Hasib went on to say that the reason there has been such a decline in innovation in America – innovation by employees that is needed to bolster cybersecurity – is because Corporate America has put leaders on an anointed pedestal.
“We think authority is leadership, but it is not – knowledge is leadership,” he said. “Every one of us has some knowledge we can use to guide others in whatever it is we know. Leadership is guiding someone to a purpose, usually where that person wants to go. Management is forcing someone to go where you want that person to go. It is much better to inspire people and lead them to where they want to go.”
As such, any C-suite officer can inspire values in employees throughout an organization, values that in the case of cybersecurity can include, for example, loyalty, trust and innovation.
“A company that does not have the loyalty of the people in its organization will never have cybersecurity,” Hasib said. “Great companies have a culture where they allow people to take risks – and understand innovation by itself has risk.”
Hasib cited as an example a nuclear power plant he studied. Needless to say, safety was a value its leaders promulgated throughout the organization.

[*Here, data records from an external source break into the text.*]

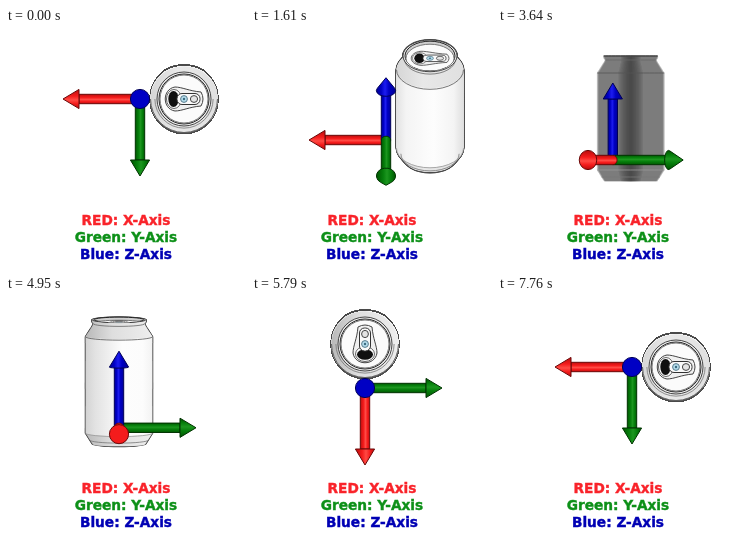
Write an HTML page with a canvas that moves like this. It is 240 by 240 pixels and loops after 7820 ms.

```html
<!DOCTYPE html>
<html lang="en">
<head>
<meta charset="utf-8">
<title>Can axes</title>
<style>
html, body { margin: 0; width: 100%; height: 100%; overflow: hidden; background: #fff; }
canvas { display: block; width: 240px; height: 240px; }
</style>
</head>
<body>
<canvas id="stage"></canvas>
<script>
const LOOP = 7820, STEP = 60, TURN = Math.PI / 30;
const CX = 134, CY = 92;
const ORIGIN = [0, -21, -40], CAN = [-44, -21];
const SHAFT = 61, TIP = 16;

// Can outline: height and radius, bottom to top
const PROFILE = [[-61, 27], [-58, 29], [-50, 34], [47, 34], [58, 27], [60, 26], [62, 27.5], [64, 27.5]];

const AXES = [
  { dir: [1, 0, 0], dark: '#b80c0c', mid: '#f41c1c', light: '#ff4a44', edge: '#6a0808' },
  { dir: [0, 1, 0], dark: '#005400', mid: '#067f0c', light: '#1c961f', edge: '#003200' },
  { dir: [0, 0, 1], dark: '#000094', mid: '#0000c4', light: '#1c1cf0', edge: '#000058' }
];
const LABELS = [
  ['RED: X-Axis', '#f9232a', 197],
  ['Green: Y-Axis', '#0d9018', 214],
  ['Blue: Z-Axis', '#0000b4', 231]
];

const canvas = document.getElementById('stage');
const ctx = canvas.getContext('2d');
const ratio = window.devicePixelRatio || 1;
canvas.width = canvas.height = 240 * ratio;

// Turned steps (0 to 15) of the move that starts at the given time
const steps = (t, start) => Math.max(0, Math.min(15, Math.floor((t - start) / STEP) + 1));

function makeView(t) {
  const tilt = (steps(t, 1130) - steps(t, 4950)) * TURN;
  const yaw = (steps(t, 3040) - steps(t, 6920)) * TURN;
  const ca = Math.cos(yaw), sa = Math.sin(yaw);
  const flat = Math.abs(Math.cos(tilt)), rise = Math.sin(tilt);
  // Screen x, screen y and depth toward the viewer
  const turn = ([x, y, z]) => {
    const px = y * sa - x * ca, py = x * sa + y * ca;
    return [px, py * flat - z * rise, py * rise + z * flat];
  };
  const place = p => {
    const [x, y] = turn(p);
    return [CX + x, CY + y];
  };
  return { flat, turn, place };
}

function oval(x, y, rx, ry, fill, stroke, from = 0, to = Math.PI * 2) {
  ctx.beginPath();
  ctx.ellipse(x, y, rx, Math.max(0, ry), 0, from, to);
  paint(fill, stroke);
}

function paint(fill, stroke) {
  if (fill) { ctx.fillStyle = fill; ctx.fill(); }
  if (stroke) { ctx.strokeStyle = stroke; ctx.stroke(); }
}

function ramp(x0, y0, x1, y1, ...stops) {
  const g = ctx.createLinearGradient(x0, y0, x1, y1);
  stops.forEach(([at, color]) => g.addColorStop(at, color));
  return g;
}

const gray = v => `rgb(${v}, ${v}, ${v})`;

function radiusAt(z) {
  const i = Math.max(1, PROFILE.findIndex(p => p[0] >= z));
  const [z0, r0] = PROFILE[i - 1], [z1, r1] = PROFILE[i];
  return r0 + (r1 - r0) * (z - z0) / (z1 - z0);
}

function drawCan(view) {
  const { flat } = view;
  const at = z => view.place([...CAN, z]);
  const [x] = at(0);
  // The shaded side of the can turns to the left with the yaw
  const shade = view.turn([0, 1, 0])[0];
  const body = ramp(x - 34, 0, x + 34, 0, [0, gray(226 - 16 * shade)], [0.15, gray(244 - 18 * shade)],
    [0.55, gray(253)], [0.85, gray(244 + 8 * shade)], [1, gray(222 + 20 * shade)]);
  const neck = ramp(x - 34, 0, x + 34, 0, [0, gray(214 - 30 * shade)], [0.4, gray(232 - 10 * shade)],
    [1, gray(224 + 14 * shade)]);
  for (const grow of [0.4, -0.5]) {
    for (let z = -61; z <= 64; z += 0.5) {
      const r = radiusAt(z) + grow;
      oval(x, at(z)[1], r, r * flat + grow, grow > 0 ? '#4a4a4a' : z > 47 || z < -50 ? neck : body);
    }
  }
  ctx.lineWidth = 0.8;
  for (const [z, color] of [[-57, '#777'], [-50, '#999'], [47, '#555'], [60, '#666']]) {
    const r = radiusAt(z) - 0.5;
    oval(x, at(z)[1], r, r * flat, null, color, 0, Math.PI);
  }
  drawLid(view, at(64), at(61));
}

function drawLid(view, [x, top], [, floor]) {
  const { flat } = view;
  ctx.lineWidth = 1;
  oval(x, top, 27, 27 * flat, '#f2f2f2', '#444');
  if (flat < 0.03) return;
  ctx.save();
  oval(x, top, 25, 25 * flat, '#cfcfcf', '#222');
  ctx.clip();
  oval(x, floor, 24, 24 * flat, '#fbfbfb', '#777');
  const u = view.turn([1, 0, 0]), v = view.turn([0, 1, 0]);
  ctx.transform(u[0], u[1], v[0], v[1], x, floor);
  drawTab();
  ctx.restore();
}

// Lid plane: the mouth lies toward +x, the tab toward -x
function drawTab() {
  ctx.lineWidth = 1;
  ctx.beginPath();
  ctx.moveTo(-17, -7);
  ctx.bezierCurveTo(-5, -8, 2, -12, 9, -12);
  ctx.bezierCurveTo(22, -10, 22, 10, 9, 12);
  ctx.bezierCurveTo(2, 12, -5, 8, -17, 7);
  ctx.quadraticCurveTo(-21, 0, -17, -7);
  paint('#f0f0f0', '#444');
  oval(10, 0, 7.5, 9.5, '#fff', '#666');
  oval(10.5, 0, 5.2, 8, '#101010');
  ctx.beginPath();
  ctx.roundRect(-16, -5.5, 23, 11, 5);
  paint('#fafafa', '#333');
  oval(-10, 0, 3.6, 3.4, '#e4e4e4', '#444');
  oval(0, 0, 3.4, 3.4, '#b4dcec', '#5a7c8c');
  oval(0, 0, 1.2, 1.2, '#3c6c80');
}

function drawArrow(view, axis) {
  const [dx, dy, depth] = view.turn(axis.dir);
  const len = Math.hypot(dx, dy), [x, y] = view.place(ORIGIN);
  const near = Math.max(0, depth);
  const across = r => ramp(0, -r, 0, r, [0, axis.dark], [0.25, axis.mid], [0.45, axis.light],
    [0.65, axis.mid], [1, axis.dark]);
  ctx.save();
  ctx.translate(x, y);
  ctx.rotate(Math.atan2(dy, dx));
  ctx.lineWidth = 1;
  const base = SHAFT * len;

  ctx.beginPath();
  ctx.ellipse(0, 0, 4.7 * near, 4.7, 0, Math.PI / 2, Math.PI * 1.5);
  ctx.lineTo(base, -4.7);
  ctx.lineTo(base, 4.7);
  ctx.closePath();
  paint(across(5), axis.edge);

  const r = 9.6, squash = r * near, reach = TIP * len;
  ctx.beginPath();
  if (reach > squash) {
    const a = Math.acos(squash / reach);
    ctx.moveTo(base + reach, 0);
    ctx.ellipse(base, 0, squash, r, 0, a, Math.PI * 2 - a);
    ctx.closePath();
  } else {
    ctx.ellipse(base, 0, squash, r, 0, 0, Math.PI * 2);
  }
  ctx.lineJoin = 'round';
  paint(len < 0.3 ? axis.mid : across(r), axis.edge);
  ctx.restore();
}

function drawLabels() {
  ctx.font = 'bold 13.7px "DejaVu Sans", sans-serif';
  ctx.textAlign = 'center';
  ctx.lineWidth = 0.4;
  for (const [text, color, y] of LABELS) {
    ctx.fillStyle = ctx.strokeStyle = color;
    ctx.fillText(text, 120, y);
    ctx.strokeText(text, 120, y);
  }
}

function frame(now) {
  const view = makeView(now % LOOP);
  ctx.setTransform(ratio, 0, 0, ratio, 0, 0);
  ctx.fillStyle = '#fff';
  ctx.fillRect(0, 0, 240, 240);
  drawCan(view);
  const depth = axis => view.turn(axis.dir)[2];
  [...AXES].sort((a, b) => depth(a) - depth(b)).forEach(axis => drawArrow(view, axis));
  drawLabels();
}

const start = performance.now();
function loop() {
  frame(performance.now() - start);
  requestAnimationFrame(loop);
}
loop();
</script>
</body>
</html>
```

“There, safety is the culture,” he explained. “Every employee is incentivized. Their business is based on how many hours they can go without a safety incident. In healthcare, does any organization give incentives for how many days without data loss? You can certainly have a goal of zero data loss, that is easy enough. What if you rewarded people for that? Everything is negative today, and people are not excited about negative stimulus. Leaders should give people incentives and reward innovation.”
Cybersecurity must indeed be about continuous innovation, Hasib added. Without innovation, an organization will never have cybersecurity, and it’s people who create a culture of innovation.
[Source:- Healthcare it news]